• **Work to complete**:
Could you find every line in the records below that contains the word "start" and copy it?

———

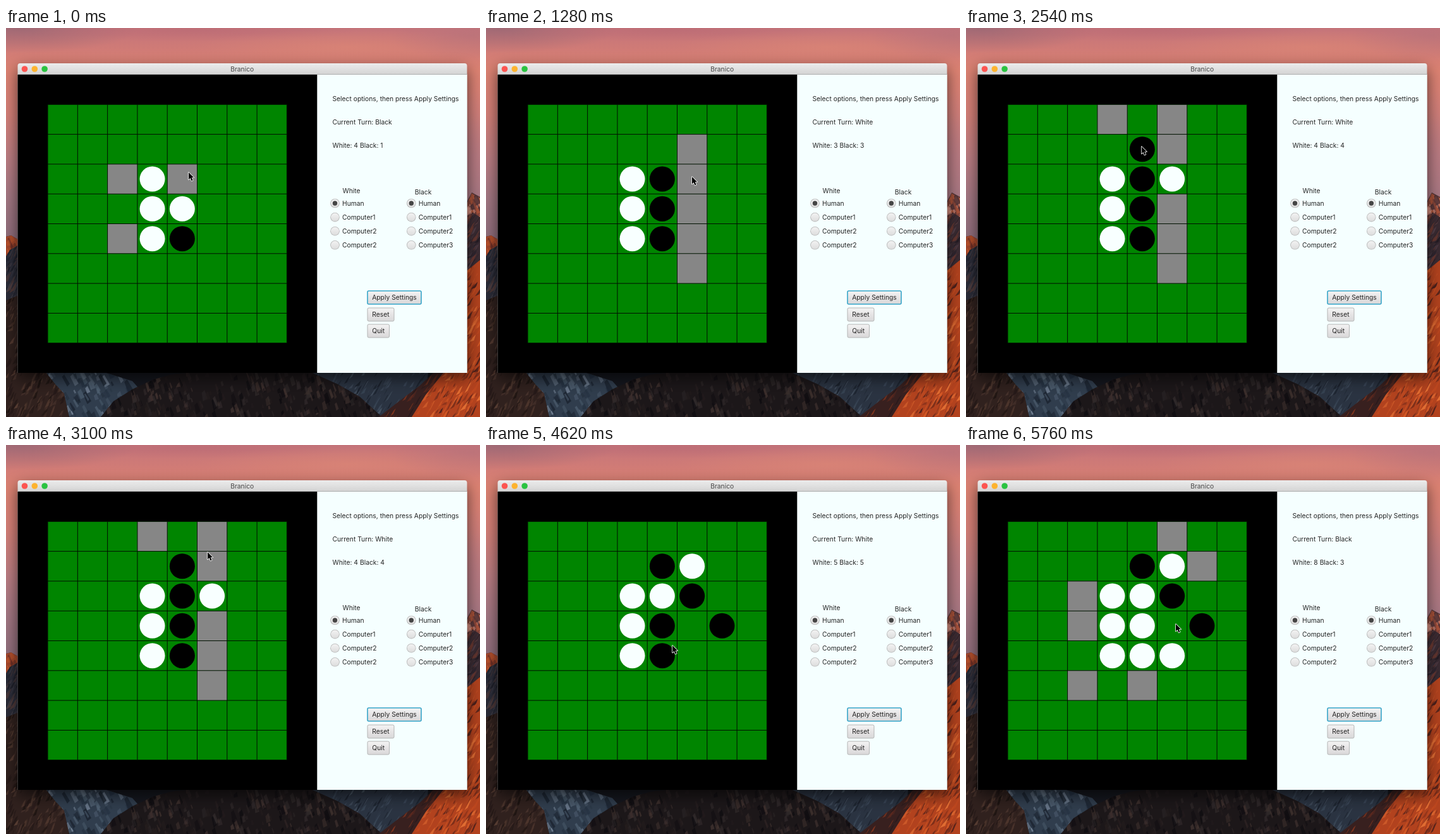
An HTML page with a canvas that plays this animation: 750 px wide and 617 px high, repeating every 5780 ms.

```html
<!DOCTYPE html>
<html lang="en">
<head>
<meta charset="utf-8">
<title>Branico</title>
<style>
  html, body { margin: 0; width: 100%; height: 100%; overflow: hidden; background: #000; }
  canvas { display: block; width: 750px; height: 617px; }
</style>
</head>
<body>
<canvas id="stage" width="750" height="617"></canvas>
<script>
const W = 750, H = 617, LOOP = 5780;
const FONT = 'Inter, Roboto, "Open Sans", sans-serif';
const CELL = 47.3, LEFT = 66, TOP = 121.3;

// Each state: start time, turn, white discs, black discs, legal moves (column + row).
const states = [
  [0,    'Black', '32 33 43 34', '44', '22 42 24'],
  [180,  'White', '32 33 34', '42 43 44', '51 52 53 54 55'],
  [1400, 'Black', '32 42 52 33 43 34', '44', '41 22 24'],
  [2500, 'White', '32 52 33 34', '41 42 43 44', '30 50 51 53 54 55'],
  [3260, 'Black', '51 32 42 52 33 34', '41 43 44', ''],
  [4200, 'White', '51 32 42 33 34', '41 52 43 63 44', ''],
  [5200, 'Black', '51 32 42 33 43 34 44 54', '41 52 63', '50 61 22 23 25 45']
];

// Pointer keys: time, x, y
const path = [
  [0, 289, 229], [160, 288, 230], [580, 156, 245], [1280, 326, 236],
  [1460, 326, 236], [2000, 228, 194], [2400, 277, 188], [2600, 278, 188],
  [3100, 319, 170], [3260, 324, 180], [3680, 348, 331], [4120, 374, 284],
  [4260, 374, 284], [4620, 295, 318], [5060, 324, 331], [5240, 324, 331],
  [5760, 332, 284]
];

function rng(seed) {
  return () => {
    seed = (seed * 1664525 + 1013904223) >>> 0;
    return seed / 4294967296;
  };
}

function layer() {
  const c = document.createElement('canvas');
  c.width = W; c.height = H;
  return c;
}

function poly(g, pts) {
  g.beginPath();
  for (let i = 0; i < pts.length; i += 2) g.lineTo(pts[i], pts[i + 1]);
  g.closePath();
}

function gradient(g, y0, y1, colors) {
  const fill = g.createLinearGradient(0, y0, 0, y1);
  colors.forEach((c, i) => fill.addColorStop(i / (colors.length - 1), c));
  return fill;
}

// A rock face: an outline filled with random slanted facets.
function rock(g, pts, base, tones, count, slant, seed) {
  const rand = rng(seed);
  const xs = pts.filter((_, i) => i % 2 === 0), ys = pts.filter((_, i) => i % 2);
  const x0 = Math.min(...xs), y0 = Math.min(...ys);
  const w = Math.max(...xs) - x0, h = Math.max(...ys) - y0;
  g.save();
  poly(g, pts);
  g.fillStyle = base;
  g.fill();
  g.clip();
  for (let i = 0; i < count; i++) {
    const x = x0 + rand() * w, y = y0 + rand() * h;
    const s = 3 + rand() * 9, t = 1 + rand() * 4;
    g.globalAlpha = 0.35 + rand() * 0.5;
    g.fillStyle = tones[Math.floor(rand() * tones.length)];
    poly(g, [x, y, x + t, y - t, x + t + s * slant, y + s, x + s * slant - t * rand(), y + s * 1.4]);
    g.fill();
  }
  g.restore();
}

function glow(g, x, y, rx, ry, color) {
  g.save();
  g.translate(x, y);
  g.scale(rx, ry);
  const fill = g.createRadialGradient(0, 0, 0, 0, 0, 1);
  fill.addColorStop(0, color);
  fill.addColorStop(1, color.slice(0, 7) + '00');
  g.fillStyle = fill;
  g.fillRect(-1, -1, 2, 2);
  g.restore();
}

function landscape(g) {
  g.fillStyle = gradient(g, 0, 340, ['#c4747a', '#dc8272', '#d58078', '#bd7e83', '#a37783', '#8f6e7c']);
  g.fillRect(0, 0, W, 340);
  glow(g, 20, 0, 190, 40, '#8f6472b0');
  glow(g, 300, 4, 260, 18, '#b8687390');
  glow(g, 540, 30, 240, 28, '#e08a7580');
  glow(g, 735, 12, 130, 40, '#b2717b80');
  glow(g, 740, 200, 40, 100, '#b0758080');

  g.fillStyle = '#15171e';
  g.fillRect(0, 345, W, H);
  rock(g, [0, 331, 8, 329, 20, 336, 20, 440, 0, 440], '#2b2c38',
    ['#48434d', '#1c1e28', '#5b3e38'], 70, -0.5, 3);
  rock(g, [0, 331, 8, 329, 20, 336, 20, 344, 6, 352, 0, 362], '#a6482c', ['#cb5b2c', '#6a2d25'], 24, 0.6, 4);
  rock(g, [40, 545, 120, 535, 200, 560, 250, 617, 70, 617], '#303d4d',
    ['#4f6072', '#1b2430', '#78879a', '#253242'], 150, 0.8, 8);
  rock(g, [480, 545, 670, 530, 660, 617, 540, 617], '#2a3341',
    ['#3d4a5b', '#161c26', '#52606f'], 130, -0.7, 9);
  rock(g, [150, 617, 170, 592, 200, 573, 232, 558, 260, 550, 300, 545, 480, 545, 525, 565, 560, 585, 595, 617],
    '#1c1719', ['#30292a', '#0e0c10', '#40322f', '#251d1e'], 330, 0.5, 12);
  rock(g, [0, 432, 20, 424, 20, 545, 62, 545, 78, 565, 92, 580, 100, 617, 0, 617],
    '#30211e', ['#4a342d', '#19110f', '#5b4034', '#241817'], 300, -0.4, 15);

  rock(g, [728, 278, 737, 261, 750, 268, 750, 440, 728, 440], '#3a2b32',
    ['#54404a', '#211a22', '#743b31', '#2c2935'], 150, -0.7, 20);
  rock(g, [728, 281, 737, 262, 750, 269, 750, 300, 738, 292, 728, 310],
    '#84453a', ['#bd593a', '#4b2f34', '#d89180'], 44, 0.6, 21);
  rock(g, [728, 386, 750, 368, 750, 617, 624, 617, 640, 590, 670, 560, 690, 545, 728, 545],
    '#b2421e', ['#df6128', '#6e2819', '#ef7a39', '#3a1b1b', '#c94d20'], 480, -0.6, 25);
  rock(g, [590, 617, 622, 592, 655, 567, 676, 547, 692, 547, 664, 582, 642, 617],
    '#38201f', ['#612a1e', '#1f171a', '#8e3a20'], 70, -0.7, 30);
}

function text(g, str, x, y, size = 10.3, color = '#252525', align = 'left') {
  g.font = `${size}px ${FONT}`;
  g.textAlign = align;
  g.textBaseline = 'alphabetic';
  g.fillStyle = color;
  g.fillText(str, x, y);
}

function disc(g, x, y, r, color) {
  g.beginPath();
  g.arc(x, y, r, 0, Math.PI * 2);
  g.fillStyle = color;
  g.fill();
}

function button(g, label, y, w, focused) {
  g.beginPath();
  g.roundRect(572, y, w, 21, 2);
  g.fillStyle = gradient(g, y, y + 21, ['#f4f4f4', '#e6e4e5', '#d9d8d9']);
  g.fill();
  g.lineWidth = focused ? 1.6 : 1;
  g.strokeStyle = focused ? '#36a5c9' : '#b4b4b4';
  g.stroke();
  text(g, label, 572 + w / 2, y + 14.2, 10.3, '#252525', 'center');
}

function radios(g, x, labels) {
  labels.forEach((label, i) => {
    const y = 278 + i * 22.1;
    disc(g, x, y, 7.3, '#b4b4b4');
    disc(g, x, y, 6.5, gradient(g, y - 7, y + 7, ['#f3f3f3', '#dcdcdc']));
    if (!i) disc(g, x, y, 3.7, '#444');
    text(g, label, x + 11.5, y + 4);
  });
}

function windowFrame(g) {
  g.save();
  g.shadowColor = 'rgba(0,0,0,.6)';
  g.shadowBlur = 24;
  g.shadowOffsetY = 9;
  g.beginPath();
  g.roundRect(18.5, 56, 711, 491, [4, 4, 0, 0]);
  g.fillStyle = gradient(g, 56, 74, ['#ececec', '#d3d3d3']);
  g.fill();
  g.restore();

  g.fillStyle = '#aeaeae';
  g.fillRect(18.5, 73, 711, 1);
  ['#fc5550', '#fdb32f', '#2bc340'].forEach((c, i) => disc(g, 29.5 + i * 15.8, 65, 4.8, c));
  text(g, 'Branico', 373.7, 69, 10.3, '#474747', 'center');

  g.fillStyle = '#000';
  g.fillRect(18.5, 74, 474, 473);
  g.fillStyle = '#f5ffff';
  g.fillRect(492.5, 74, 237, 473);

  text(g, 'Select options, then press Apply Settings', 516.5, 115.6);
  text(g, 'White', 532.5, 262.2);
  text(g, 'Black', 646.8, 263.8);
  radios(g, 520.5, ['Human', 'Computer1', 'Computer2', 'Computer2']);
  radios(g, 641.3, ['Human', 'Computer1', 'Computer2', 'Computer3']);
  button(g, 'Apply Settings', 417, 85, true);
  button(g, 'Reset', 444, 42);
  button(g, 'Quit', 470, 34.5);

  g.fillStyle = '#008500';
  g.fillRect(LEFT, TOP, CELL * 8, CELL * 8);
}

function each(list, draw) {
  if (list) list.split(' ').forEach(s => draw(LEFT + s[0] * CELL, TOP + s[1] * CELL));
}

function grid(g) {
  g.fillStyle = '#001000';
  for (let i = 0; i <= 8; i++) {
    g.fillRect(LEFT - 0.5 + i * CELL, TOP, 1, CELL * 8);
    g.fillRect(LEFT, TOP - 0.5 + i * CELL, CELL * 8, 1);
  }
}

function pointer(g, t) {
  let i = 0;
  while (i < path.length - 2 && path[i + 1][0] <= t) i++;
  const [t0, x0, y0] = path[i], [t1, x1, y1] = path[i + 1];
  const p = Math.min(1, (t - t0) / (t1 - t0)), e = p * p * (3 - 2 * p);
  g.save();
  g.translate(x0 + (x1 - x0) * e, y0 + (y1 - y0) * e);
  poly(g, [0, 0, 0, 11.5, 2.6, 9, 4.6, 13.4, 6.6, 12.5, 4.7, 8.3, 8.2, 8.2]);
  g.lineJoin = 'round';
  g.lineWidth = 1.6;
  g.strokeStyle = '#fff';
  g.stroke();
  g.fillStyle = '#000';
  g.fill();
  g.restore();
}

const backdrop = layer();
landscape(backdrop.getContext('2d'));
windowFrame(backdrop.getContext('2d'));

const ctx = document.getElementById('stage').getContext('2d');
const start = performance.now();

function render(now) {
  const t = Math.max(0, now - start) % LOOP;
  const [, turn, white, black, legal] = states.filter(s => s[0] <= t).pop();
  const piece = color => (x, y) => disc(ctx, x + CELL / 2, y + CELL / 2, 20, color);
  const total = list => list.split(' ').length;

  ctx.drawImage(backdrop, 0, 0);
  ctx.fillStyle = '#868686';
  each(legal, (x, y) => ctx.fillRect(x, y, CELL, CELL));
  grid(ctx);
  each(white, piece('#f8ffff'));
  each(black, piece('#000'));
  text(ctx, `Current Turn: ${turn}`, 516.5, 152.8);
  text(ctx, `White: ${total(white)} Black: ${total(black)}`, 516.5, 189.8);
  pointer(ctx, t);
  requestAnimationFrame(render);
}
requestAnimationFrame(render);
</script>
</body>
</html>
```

———

• **Expected answer**:
// Each state: start time, turn, white discs, black discs, legal moves (column + row).
const start = performance.now();
  const t = Math.max(0, now - start) % LOOP;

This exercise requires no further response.